» EXERCISE
Below are some entries. Reproduce them word for word.
━━━ EXERCISE DATA ━━━
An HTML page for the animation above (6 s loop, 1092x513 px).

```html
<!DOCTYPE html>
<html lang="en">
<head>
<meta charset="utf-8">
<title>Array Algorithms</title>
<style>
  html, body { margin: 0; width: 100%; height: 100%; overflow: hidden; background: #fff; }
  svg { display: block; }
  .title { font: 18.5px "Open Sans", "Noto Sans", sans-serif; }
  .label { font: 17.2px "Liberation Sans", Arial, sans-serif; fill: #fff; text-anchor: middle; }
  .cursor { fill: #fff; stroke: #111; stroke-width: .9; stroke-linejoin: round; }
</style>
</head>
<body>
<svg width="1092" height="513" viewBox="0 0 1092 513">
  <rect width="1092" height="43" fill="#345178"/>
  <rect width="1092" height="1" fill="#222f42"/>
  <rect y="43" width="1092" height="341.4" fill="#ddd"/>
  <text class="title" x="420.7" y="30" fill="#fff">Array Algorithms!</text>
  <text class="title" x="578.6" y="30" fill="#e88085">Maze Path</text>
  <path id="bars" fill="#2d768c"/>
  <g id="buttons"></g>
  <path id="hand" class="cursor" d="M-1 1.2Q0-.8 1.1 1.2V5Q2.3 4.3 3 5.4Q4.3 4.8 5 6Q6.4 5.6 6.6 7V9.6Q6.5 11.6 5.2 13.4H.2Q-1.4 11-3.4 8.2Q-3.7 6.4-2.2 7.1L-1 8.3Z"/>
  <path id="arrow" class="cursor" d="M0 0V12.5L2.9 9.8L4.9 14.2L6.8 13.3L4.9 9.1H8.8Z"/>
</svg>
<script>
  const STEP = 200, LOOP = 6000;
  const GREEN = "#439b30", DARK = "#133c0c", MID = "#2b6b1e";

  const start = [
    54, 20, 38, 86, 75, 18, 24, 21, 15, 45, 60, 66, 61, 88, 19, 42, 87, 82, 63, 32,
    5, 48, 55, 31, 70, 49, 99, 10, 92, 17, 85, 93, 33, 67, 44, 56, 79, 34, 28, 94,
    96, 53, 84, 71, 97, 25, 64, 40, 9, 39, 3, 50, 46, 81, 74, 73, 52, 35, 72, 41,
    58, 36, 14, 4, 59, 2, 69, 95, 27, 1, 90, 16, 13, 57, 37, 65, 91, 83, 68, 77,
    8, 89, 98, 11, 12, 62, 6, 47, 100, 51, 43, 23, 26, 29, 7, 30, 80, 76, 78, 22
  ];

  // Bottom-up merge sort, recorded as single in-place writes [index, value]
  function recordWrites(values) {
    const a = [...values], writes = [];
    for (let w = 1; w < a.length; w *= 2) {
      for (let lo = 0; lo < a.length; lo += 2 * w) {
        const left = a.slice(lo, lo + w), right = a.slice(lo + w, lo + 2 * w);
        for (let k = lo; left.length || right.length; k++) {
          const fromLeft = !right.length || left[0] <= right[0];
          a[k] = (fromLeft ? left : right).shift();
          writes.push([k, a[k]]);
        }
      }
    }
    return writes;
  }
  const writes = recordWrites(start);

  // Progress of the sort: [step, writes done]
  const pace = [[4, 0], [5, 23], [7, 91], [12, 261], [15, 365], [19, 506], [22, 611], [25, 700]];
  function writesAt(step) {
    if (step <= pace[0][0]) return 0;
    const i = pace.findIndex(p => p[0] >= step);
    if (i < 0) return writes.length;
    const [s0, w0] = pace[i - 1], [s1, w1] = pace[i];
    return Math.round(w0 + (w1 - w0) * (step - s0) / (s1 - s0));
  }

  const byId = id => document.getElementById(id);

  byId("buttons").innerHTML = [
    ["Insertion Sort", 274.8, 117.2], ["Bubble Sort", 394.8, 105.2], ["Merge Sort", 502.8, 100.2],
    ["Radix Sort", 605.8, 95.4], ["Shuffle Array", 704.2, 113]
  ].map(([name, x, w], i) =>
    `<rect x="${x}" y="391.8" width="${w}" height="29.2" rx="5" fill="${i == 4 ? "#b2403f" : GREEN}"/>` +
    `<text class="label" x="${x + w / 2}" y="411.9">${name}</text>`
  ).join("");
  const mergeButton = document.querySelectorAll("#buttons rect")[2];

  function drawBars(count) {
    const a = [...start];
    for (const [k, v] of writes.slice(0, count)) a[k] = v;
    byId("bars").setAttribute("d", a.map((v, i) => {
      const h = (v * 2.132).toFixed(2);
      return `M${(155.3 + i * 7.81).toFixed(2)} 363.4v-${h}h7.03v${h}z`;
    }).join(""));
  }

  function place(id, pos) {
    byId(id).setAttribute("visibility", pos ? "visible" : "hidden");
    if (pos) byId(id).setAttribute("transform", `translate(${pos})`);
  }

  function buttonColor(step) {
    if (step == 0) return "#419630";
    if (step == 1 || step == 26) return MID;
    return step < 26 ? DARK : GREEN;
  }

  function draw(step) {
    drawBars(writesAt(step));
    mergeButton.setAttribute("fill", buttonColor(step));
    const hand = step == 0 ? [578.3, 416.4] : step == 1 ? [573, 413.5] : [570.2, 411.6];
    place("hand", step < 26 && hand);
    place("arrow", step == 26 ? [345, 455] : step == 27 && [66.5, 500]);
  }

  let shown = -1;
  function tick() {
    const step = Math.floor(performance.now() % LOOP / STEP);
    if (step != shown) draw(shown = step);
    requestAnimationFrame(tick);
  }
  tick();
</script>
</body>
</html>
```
━━━
» RESULT BELOW
An HTML page for the animation above (6 s loop, 1092x513 px).

```html
<!DOCTYPE html>
<html lang="en">
<head>
<meta charset="utf-8">
<title>Array Algorithms</title>
<style>
  html, body { margin: 0; width: 100%; height: 100%; overflow: hidden; background: #fff; }
  svg { display: block; }
  .title { font: 18.5px "Open Sans", "Noto Sans", sans-serif; }
  .label { font: 17.2px "Liberation Sans", Arial, sans-serif; fill: #fff; text-anchor: middle; }
  .cursor { fill: #fff; stroke: #111; stroke-width: .9; stroke-linejoin: round; }
</style>
</head>
<body>
<svg width="1092" height="513" viewBox="0 0 1092 513">
  <rect width="1092" height="43" fill="#345178"/>
  <rect width="1092" height="1" fill="#222f42"/>
  <rect y="43" width="1092" height="341.4" fill="#ddd"/>
  <text class="title" x="420.7" y="30" fill="#fff">Array Algorithms!</text>
  <text class="title" x="578.6" y="30" fill="#e88085">Maze Path</text>
  <path id="bars" fill="#2d768c"/>
  <g id="buttons"></g>
  <path id="hand" class="cursor" d="M-1 1.2Q0-.8 1.1 1.2V5Q2.3 4.3 3 5.4Q4.3 4.8 5 6Q6.4 5.6 6.6 7V9.6Q6.5 11.6 5.2 13.4H.2Q-1.4 11-3.4 8.2Q-3.7 6.4-2.2 7.1L-1 8.3Z"/>
  <path id="arrow" class="cursor" d="M0 0V12.5L2.9 9.8L4.9 14.2L6.8 13.3L4.9 9.1H8.8Z"/>
</svg>
<script>
  const STEP = 200, LOOP = 6000;
  const GREEN = "#439b30", DARK = "#133c0c", MID = "#2b6b1e";

  const start = [
    54, 20, 38, 86, 75, 18, 24, 21, 15, 45, 60, 66, 61, 88, 19, 42, 87, 82, 63, 32,
    5, 48, 55, 31, 70, 49, 99, 10, 92, 17, 85, 93, 33, 67, 44, 56, 79, 34, 28, 94,
    96, 53, 84, 71, 97, 25, 64, 40, 9, 39, 3, 50, 46, 81, 74, 73, 52, 35, 72, 41,
    58, 36, 14, 4, 59, 2, 69, 95, 27, 1, 90, 16, 13, 57, 37, 65, 91, 83, 68, 77,
    8, 89, 98, 11, 12, 62, 6, 47, 100, 51, 43, 23, 26, 29, 7, 30, 80, 76, 78, 22
  ];

  // Bottom-up merge sort, recorded as single in-place writes [index, value]
  function recordWrites(values) {
    const a = [...values], writes = [];
    for (let w = 1; w < a.length; w *= 2) {
      for (let lo = 0; lo < a.length; lo += 2 * w) {
        const left = a.slice(lo, lo + w), right = a.slice(lo + w, lo + 2 * w);
        for (let k = lo; left.length || right.length; k++) {
          const fromLeft = !right.length || left[0] <= right[0];
          a[k] = (fromLeft ? left : right).shift();
          writes.push([k, a[k]]);
        }
      }
    }
    return writes;
  }
  const writes = recordWrites(start);

  // Progress of the sort: [step, writes done]
  const pace = [[4, 0], [5, 23], [7, 91], [12, 261], [15, 365], [19, 506], [22, 611], [25, 700]];
  function writesAt(step) {
    if (step <= pace[0][0]) return 0;
    const i = pace.findIndex(p => p[0] >= step);
    if (i < 0) return writes.length;
    const [s0, w0] = pace[i - 1], [s1, w1] = pace[i];
    return Math.round(w0 + (w1 - w0) * (step - s0) / (s1 - s0));
  }

  const byId = id => document.getElementById(id);

  byId("buttons").innerHTML = [
    ["Insertion Sort", 274.8, 117.2], ["Bubble Sort", 394.8, 105.2], ["Merge Sort", 502.8, 100.2],
    ["Radix Sort", 605.8, 95.4], ["Shuffle Array", 704.2, 113]
  ].map(([name, x, w], i) =>
    `<rect x="${x}" y="391.8" width="${w}" height="29.2" rx="5" fill="${i == 4 ? "#b2403f" : GREEN}"/>` +
    `<text class="label" x="${x + w / 2}" y="411.9">${name}</text>`
  ).join("");
  const mergeButton = document.querySelectorAll("#buttons rect")[2];

  function drawBars(count) {
    const a = [...start];
    for (const [k, v] of writes.slice(0, count)) a[k] = v;
    byId("bars").setAttribute("d", a.map((v, i) => {
      const h = (v * 2.132).toFixed(2);
      return `M${(155.3 + i * 7.81).toFixed(2)} 363.4v-${h}h7.03v${h}z`;
    }).join(""));
  }

  function place(id, pos) {
    byId(id).setAttribute("visibility", pos ? "visible" : "hidden");
    if (pos) byId(id).setAttribute("transform", `translate(${pos})`);
  }

  function buttonColor(step) {
    if (step == 0) return "#419630";
    if (step == 1 || step == 26) return MID;
    return step < 26 ? DARK : GREEN;
  }

  function draw(step) {
    drawBars(writesAt(step));
    mergeButton.setAttribute("fill", buttonColor(step));
    const hand = step == 0 ? [578.3, 416.4] : step == 1 ? [573, 413.5] : [570.2, 411.6];
    place("hand", step < 26 && hand);
    place("arrow", step == 26 ? [345, 455] : step == 27 && [66.5, 500]);
  }

  let shown = -1;
  function tick() {
    const step = Math.floor(performance.now() % LOOP / STEP);
    if (step != shown) draw(shown = step);
    requestAnimationFrame(tick);
  }
  tick();
</script>
</body>
</html>
```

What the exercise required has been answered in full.